- [TASK STATEMENT]:
Could you find every line in the records below that contains the word "soft" and copy it?

____________

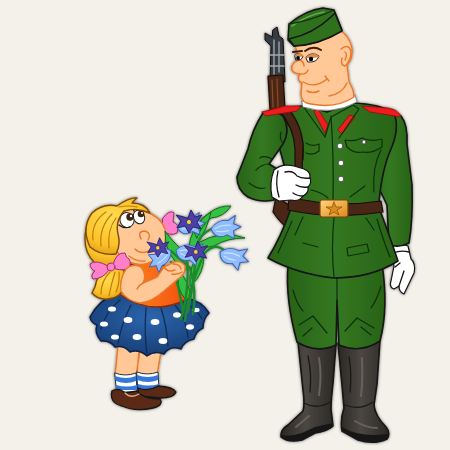
<!DOCTYPE html>
<html lang="en">
<head>
<meta charset="utf-8">
<title>Girl giving flowers to a soldier</title>
<style>
:root{--paper:#f4f1ea;--ink:#141414;--green:#2f6f1c;--green-dark:#1d4d12;--green-light:#488a32;--skin:#ffc896;--skin-line:#e8782c;--red:#ee1c1c;--boot:#403c38;--belt:#4a2617;--gold:#f4ae3c;--white:#fff;--hair:#fbc52c;--hair-line:#7a4a08;--dress:#ff7416;--skirt:#20508f;--pink:#ff80c8;--leaf:#35c043;--bell:#8fbcfa;--violet:#4b3fa6;--shoe:#5a2b18}
html,body{margin:0;background:var(--paper);overflow:hidden}
svg{display:block;width:450px;height:450px}
path,circle,ellipse,rect,polygon{stroke-linejoin:round;stroke-linecap:round}
.cloth{fill:url(#uniform);stroke:var(--ink);stroke-width:1.6}
.cap{fill:var(--green);stroke:var(--ink);stroke-width:1.5}
.seam{fill:none;stroke:#0f2f0a;stroke-width:1.2}
.skin{fill:var(--skin);stroke:var(--skin-line);stroke-width:1.4}
.skin-line{fill:none;stroke:var(--skin-line);stroke-width:1.4}
.ink-line{fill:none;stroke:var(--ink);stroke-width:1.3}
.red{fill:var(--red);stroke:#8c0d0d;stroke-width:.8}
.boot{fill:url(#leather);stroke:var(--ink);stroke-width:1.6}
.glove{fill:var(--white);stroke:var(--ink);stroke-width:1.2}
.button{fill:var(--white);stroke:#333;stroke-width:.7}
.wood{fill:var(--belt);stroke:#1c0d06;stroke-width:1.2}
.metal{fill:#343a40;stroke:#111;stroke-width:1}
.hair{fill:url(#blond);stroke:var(--hair-line);stroke-width:1.4}
.strand{fill:none;stroke:#c07c0c;stroke-width:1.2}
.bow{fill:var(--pink);stroke:#9c2f74;stroke-width:1}
.leaf{fill:var(--leaf);stroke:#12691d;stroke-width:1}
.stem{fill:none;stroke:#1c8a2b;stroke-width:2.4}
.bell{fill:var(--bell);stroke:#3c62b4;stroke-width:1}
.violet{fill:var(--violet);stroke:#221a68;stroke-width:.9}
.shoe{fill:var(--shoe);stroke:var(--ink);stroke-width:1.3}
.dots{fill:var(--white)}
</style>
</head>
<body>
<svg viewBox="0 0 450 450" role="img" aria-label="A little girl offers a bunch of flowers to a tall soldier in green uniform">
<defs>
<linearGradient id="uniform"><stop offset="0" stop-color="#286317"/><stop offset=".5" stop-color="#347821"/><stop offset="1" stop-color="#286317"/></linearGradient>
<linearGradient id="leather"><stop offset="0" stop-color="#2a2724"/><stop offset=".45" stop-color="#4b4742"/><stop offset="1" stop-color="#2a2724"/></linearGradient>
<radialGradient id="blond" cx=".4" cy=".35" r=".75"><stop offset="0" stop-color="#ffdc50"/><stop offset=".65" stop-color="#fbc128"/><stop offset="1" stop-color="#d98f10"/></radialGradient>
<radialGradient id="denim" cx=".5" cy=".4" r=".65"><stop offset="0" stop-color="#2c66ae"/><stop offset="1" stop-color="#163a70"/></radialGradient>
<linearGradient id="bodice"><stop offset="0" stop-color="#ff8a1e"/><stop offset="1" stop-color="#f4500e"/></linearGradient>
<linearGradient id="brass" x2="1" y2="1"><stop offset="0" stop-color="#ffd77a"/><stop offset="1" stop-color="#dd861c"/></linearGradient>
<filter id="soft-shadow" x="-10%" y="-10%" width="120%" height="120%"><feDropShadow dx="0" dy="0" stdDeviation="1.6" flood-color="#000" flood-opacity=".6"/></filter>
<g id="bellflower"><path class="bell" d="M0 0C5-6 12-8 18-6L26-10L23-2L30 2L22 5L22 13L15 8C8 11 2 8 0 0Z"/><path d="M4 0Q12-3 20-1M5 3Q11 5 17 4" fill="none" stroke="#c8e0ff" stroke-width="1.2"/></g>
<g id="violet-bloom"><path class="violet" d="M0-3L3-11L7-4L14-6L9 1L13 8L5 6L1 12L-3 5L-11 7L-7 0L-12-6L-4-4Z"/><circle r="2.6" cx="1" cy="1" fill="#f4d24a" stroke="#221a68" stroke-width=".7"/></g>
</defs>
<rect id="background" width="450" height="450" fill="#f4f1ea"/>

<g id="soldier" filter="url(#soft-shadow)">
<g id="boots">
<path class="boot" d="M298 342Q315 352 336 344L333 383Q331 400 331 409L333 426Q326 432 315 433L302 440Q288 443 281 437Q280 430 288 425L303 411Q305 404 303 390Z"/>
<path class="boot" d="M338 343Q360 354 380 340L377 384L374 405Q375 416 386 427Q391 433 387 439Q374 445 358 440L342 431Q340 420 344 408L342 385Z"/>
<path d="M281 435Q290 437 302 433L315 427L333 423V427Q326 432 315 433L302 440Q288 443 281 437ZM342 427Q360 438 388 434L387 439Q374 445 358 440L342 431Z" fill="#161412"/>
<path d="M304 403Q317 410 330 402M345 405Q359 411 373 402M308 356Q312 374 310 392M349 357Q352 374 350 392" fill="none" stroke="#1a1816" stroke-width="1.3"/>
<path d="M319 358Q322 375 319 395M362 358Q363 378 361 396M296 427L309 416M355 421Q366 428 377 428" fill="none" stroke="#67615a" stroke-width="2"/>
</g>
<g id="trousers">
<path class="cloth" d="M288 266C286 290 291 320 297 342Q316 354 336 345L337 300L339 345Q360 354 380 341C386 318 386 290 382 264Z"/>
<path class="seam" d="M337 274V304M299 325L313 316L327 333M345 331L357 318L374 328M303 336L312 328M371 335L361 327M293 290Q297 305 303 311M381 286Q377 300 371 308"/>
</g>
<g id="rifle">
<path class="wood" d="M276 197L299 211L289 229Q281 224 273 212Z"/>
<path class="metal" d="M273 30L277 27L279 36L283 39L285 82H270L271 46L265 40V33L272 37Z"/>
<path class="wood" d="M268 76L283 75L285 109L270 110Z"/>
<path d="M274 40V74M279 42V72M270 55H284M270 66H284" stroke="#a5abb0" stroke-width="1.3" fill="none"/>
<path d="M272 80L273 107M277 79L278 107" stroke="#8a4c28" stroke-width="1.2"/>
</g>
<g id="glove-lowered">
<path class="glove" d="M391 247Q400 243 408 246L411 259Q416 264 414 273L404 294Q399 292 399 286L394 289Q389 287 391 281L394 266Z"/>
<path class="ink-line" d="M393 253Q401 250 409 252M399 286L404 271M395 267L400 263"/>
</g>
<g id="jacket">
<path class="cloth" d="M366 107Q391 107 401 116Q408 125 407 144L412 185Q413 220 409 243Q400 248 389 245L387 205L375 180Z"/>
<path class="cloth" d="M263 113Q279 107 306 106L327 112L352 103Q381 104 394 113Q400 128 391 149Q382 169 379 202L381 213Q391 240 398 261Q371 278 334 278Q297 274 268 258Q281 237 290 211L291 190L280 150Z"/>
<path class="seam" d="M331 116Q334 160 333 201M334 217Q331 250 334 277M377 219Q383 240 390 257M292 221Q283 242 278 253M300 134Q305 142 303 160M381 150Q372 167 374 192M303 217L295 235M366 218L374 230M311 190Q321 192 328 198M365 186L350 197M282 119Q292 126 296 139M303 243L318 247M347 248L367 244L369 252L348 256Z"/>
<path class="seam" d="M345 140Q354 142 362 138Q371 142 382 139V147Q371 154 363 152Q354 154 347 147ZM306 143Q312 147 319 144V151Q313 156 306 153"/>
<circle class="button" cx="364" cy="142" r="2"/>
<g id="front-buttons"><circle class="button" cx="340" cy="146" r="2.8"/><circle class="button" cx="341" cy="163" r="2.8"/><circle class="button" cx="341" cy="179" r="2.8"/></g>
</g>
<g id="belt">
<path class="wood" d="M289 197Q334 208 381 201L383 212Q335 220 288 210Z"/>
<rect x="320" y="200" width="28" height="17" rx="2" fill="url(#brass)" stroke="#764006" stroke-width="1.2"/>
<polygon points="334,202 336,207 342,207 337,210 339,215 334,212 329,215 331,210 326,207 332,207" fill="#d98a24" stroke="#8a4c08" stroke-width=".7"/>
</g>
<g id="raised-arm">
<path d="M287 107Q303 126 303 148L302 171H295V149Q294 128 280 111Z" class="wood"/>
<path class="cloth" d="M263 113Q252 130 248 149L237 177Q237 190 248 197Q260 203 274 200L277 169L269 164L283 144Q291 130 283 116Q275 110 263 113Z"/>
<path class="seam" d="M269 164Q262 164 256 170M272 159Q264 155 260 158M249 183Q258 190 265 188M283 144Q279 138 281 132"/>
<path class="glove" d="M274 170Q282 163 294 166L304 169Q311 172 310 178Q312 183 308 187Q309 193 303 196Q299 202 291 200L279 201L272 197Q269 183 274 170Z"/>
<path class="ink-line" d="M310 178Q302 179 297 176M308 187Q301 188 296 185M303 196Q297 196 293 193M278 171Q275 184 279 197M285 172Q293 170 297 176"/>
</g>
<g id="insignia">
<path class="red" d="M262 112L285 106L301 106L297 111L266 116Z"/>
<path class="red" d="M362 106L388 108Q399 110 401 117L370 112Z"/>
<path class="red" d="M314 111L318 109L328 125L325 133Z"/>
<path class="red" d="M350 115L355 117L342 134L338 130Z"/>
<path class="seam" d="M303 106L325 137L331 117L353 105L359 109L339 138"/>
</g>
<g id="soldier-head">
<path d="M302 101Q326 111 355 95L357 102Q332 116 303 107Z" fill="#fff" stroke="#777" stroke-width=".8"/>
<path class="skin" d="M294 43Q318 45 341 31Q349 36 352 48Q353 59 347 65L349 82Q354 90 354 97Q336 109 311 104Q301 103 301 94L302 83Q296 80 300 74Q290 73 292 66Q294 61 300 60Z"/>
<path class="skin-line" d="M341 49Q348 43 351 51Q351 61 345 66Q340 65 342 58M345 52Q348 54 345 60M300 74Q306 75 308 70M303 82Q315 89 327 79M325 76L329 81M307 91Q313 94 319 91M329 96Q342 94 347 83M300 60Q304 62 304 66"/>
<path d="M295 55Q299 52 303 56Q302 61 296 60ZM306 57Q312 51 319 56Q317 63 308 62Z" fill="#fff" stroke="#222" stroke-width="1"/>
<path d="M294 56Q299 51 304 56L300 57ZM305 58Q313 50 320 57L313 58Z" fill="#d98a50"/>
<circle cx="298" cy="58" r="1.9"/><circle cx="311" cy="59" r="2.2"/>
<path d="M293 52L302 51M305 51Q313 45 321 50" fill="none" stroke="#3d1d0c" stroke-width="2"/>
</g>
<g id="side-cap">
<path class="cap" d="M289 24Q306 10 323 8L334 10L342 30Q319 45 294 46L288 40Z"/>
<path class="cap" d="M289 39Q313 34 331 17L335 13L342 31Q319 45 294 46Z"/>
<path d="M292 26Q307 15 324 12" fill="none" stroke="#69a450" stroke-width="1.6"/>
<path class="seam" d="M289 24Q310 21 334 10"/>
</g>
</g>

<g id="girl" filter="url(#soft-shadow)">
<g id="legs">
<path class="skin" d="M118 346L115 376H136L140 350ZM139 350L137 375H157L161 351Z"/>
<path d="M115 373Q125 377 136 373L137 392H117ZM137 372Q147 376 158 372L159 389H138Z" fill="#fff" stroke="#234" stroke-width="1"/>
<path d="M115 376Q126 380 136 376V381Q126 385 116 381ZM116 385Q127 388 137 385V390H117ZM137 375Q148 379 158 375V380Q148 384 137 380ZM138 384Q148 387 159 384V389H138Z" fill="#3478d8"/>
<path class="shoe" d="M138 388Q148 392 158 386Q173 387 176 392Q174 398 160 398L139 396Z"/>
<path class="shoe" d="M112 391Q119 387 125 393L137 391Q143 399 160 399Q164 405 153 408Q135 412 122 406Q109 403 112 391Z"/>
<path d="M125 393Q131 399 139 394" fill="none" stroke="#dca884" stroke-width="1.4"/>
</g>
<g id="skirt">
<path d="M118 292Q99 300 90 317Q91 323 97 325Q94 333 101 341Q110 340 115 347Q124 345 130 352Q139 349 147 356Q155 350 164 354Q170 345 181 349Q184 341 194 339Q196 331 203 328Q203 319 209 313Q202 301 186 298Z" fill="url(#denim)" stroke="#0d2145" stroke-width="1.5"/>
<path d="M120 300Q106 311 101 329M131 305Q121 324 118 344M146 308Q144 334 147 354M161 308Q167 327 168 346M175 305Q187 319 188 338M183 302Q196 308 202 319" fill="none" stroke="#102c59" stroke-width="1.3"/>
<g class="dots"><ellipse cx="112" cy="309" rx="4" ry="2.6"/><ellipse cx="104" cy="324" rx="4" ry="2.6"/><ellipse cx="128" cy="320" rx="4.4" ry="3"/><ellipse cx="115" cy="337" rx="4" ry="2.6"/><ellipse cx="137" cy="337" rx="4.4" ry="3"/><ellipse cx="155" cy="322" rx="4.4" ry="3"/><ellipse cx="163" cy="341" rx="4.4" ry="3"/><ellipse cx="177" cy="315" rx="4" ry="2.8"/><ellipse cx="190" cy="327" rx="4" ry="2.8"/><ellipse cx="196" cy="310" rx="3.6" ry="2.2"/></g>
</g>
<path id="bodice-shape" d="M126 266Q142 260 161 263L183 286Q189 294 185 300Q151 317 118 293L123 280Z" fill="url(#bodice)" stroke="#8c2c04" stroke-width="1.4"/>
<g id="hair-back">
<path class="hair" d="M112 206Q92 211 86 229Q82 250 94 262Q108 272 124 262L144 214Z"/>
<path class="bow" d="M163 218Q170 209 174 213L173 222Q180 224 177 233Q170 237 162 230Z"/>
</g>
<g id="girl-head">
<path class="skin" d="M118 214Q133 205 146 212Q160 216 165 229Q168 247 156 259Q143 268 129 262Q114 256 114 236Z"/>
<path class="skin-line" d="M141 239Q137 231 145 231Q152 233 148 240M135 249Q143 257 154 247M153 245L156 249M129 256Q137 262 145 261"/>
<ellipse cx="127" cy="220" rx="7" ry="7.5" fill="#fff" stroke="#222" transform="rotate(-25 127 220)"/>
<ellipse cx="139" cy="217" rx="5.5" ry="7" fill="#fff" stroke="#222" transform="rotate(-20 139 217)"/>
<circle cx="130" cy="217" r="3.7" fill="#3b2414"/><circle cx="141" cy="214" r="3.3" fill="#3b2414"/>
<circle cx="131" cy="216" r="1.2" fill="#fff"/><circle cx="142" cy="213" r="1" fill="#fff"/>
<path class="ink-line" d="M120 217L116 214M122 213L119 209M134 211L133 207M119 225Q124 229 130 227"/>
</g>
<g id="hair-front">
<path class="hair" d="M116 254Q101 256 90 247Q81 228 92 213Q103 203 117 206Q130 197 137 198Q133 201 132 203Q145 203 150 213Q137 207 124 211Q115 221 118 234Q121 245 116 254Z"/>
<path class="strand" d="M93 240Q91 222 106 212M101 246Q99 227 112 214M109 248Q107 230 116 218M119 207Q129 205 137 207"/>
<path class="hair" d="M108 268Q97 274 95 287L92 293Q98 300 108 299Q121 298 125 286Q128 274 121 267Z"/>
<path class="strand" d="M110 272Q101 281 101 294M115 272Q111 285 109 296M119 272Q120 283 116 292"/>
<path class="bow" d="M108 266Q96 259 90 264Q91 270 95 271Q90 275 93 279Q103 279 109 270ZM113 265Q116 252 125 253Q126 258 129 259Q132 264 128 269Q119 271 113 268Z"/>
<circle class="bow" cx="111" cy="267" r="4"/>
</g>
<g id="bouquet">
<path class="leaf" d="M185 270Q164 256 165 231Q174 243 179 247Q181 259 187 266ZM188 252Q191 222 211 212Q207 230 196 246ZM194 231Q209 205 231 206Q224 217 211 218Q201 226 197 238ZM190 286Q188 265 202 250Q207 264 197 279ZM186 300Q175 288 179 271Q190 283 190 296ZM198 243Q222 229 245 238Q227 238 214 246Q204 247 199 252Z"/>
<path class="stem" d="M181 319Q191 285 186 247M185 321Q188 289 204 254Q214 242 224 250M188 312Q194 280 197 246Q199 235 211 229M193 314Q197 291 190 268L171 251M183 313Q179 285 171 262"/>
<use href="#bellflower" transform="translate(211 229) rotate(-8)"/>
<use href="#bellflower" transform="translate(220 252) rotate(15)"/>
<use href="#bellflower" transform="translate(177 227) rotate(-12) scale(.95)"/>
<use href="#bellflower" transform="translate(176 250) rotate(8)"/>
<use href="#bellflower" transform="translate(171 251) rotate(140) scale(.9)"/>
<use href="#violet-bloom" transform="translate(188 221)"/>
<use href="#violet-bloom" transform="translate(195 251) scale(.9)"/>
<use href="#violet-bloom" transform="translate(157 247) scale(.85)"/>
</g>
<g id="arms">
<path class="skin" d="M126 269Q119 280 121 291Q127 301 140 303Q152 302 164 291L178 279Q186 274 185 266Q181 260 174 262L164 267L157 277L143 283Q147 274 141 267Q133 263 126 269Z"/>
<path class="skin-line" d="M143 283Q139 285 137 289M164 267Q168 273 175 270M173 264Q180 264 181 269M172 274Q178 275 182 272"/>
</g>
</g>
</svg>
</body>
</html>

____________

- [YOUR RESPONSE]:
<filter id="soft-shadow" x="-10%" y="-10%" width="120%" height="120%"><feDropShadow dx="0" dy="0" stdDeviation="1.6" flood-color="#000" flood-opacity=".6"/></filter>
<g id="soldier" filter="url(#soft-shadow)">
<g id="girl" filter="url(#soft-shadow)">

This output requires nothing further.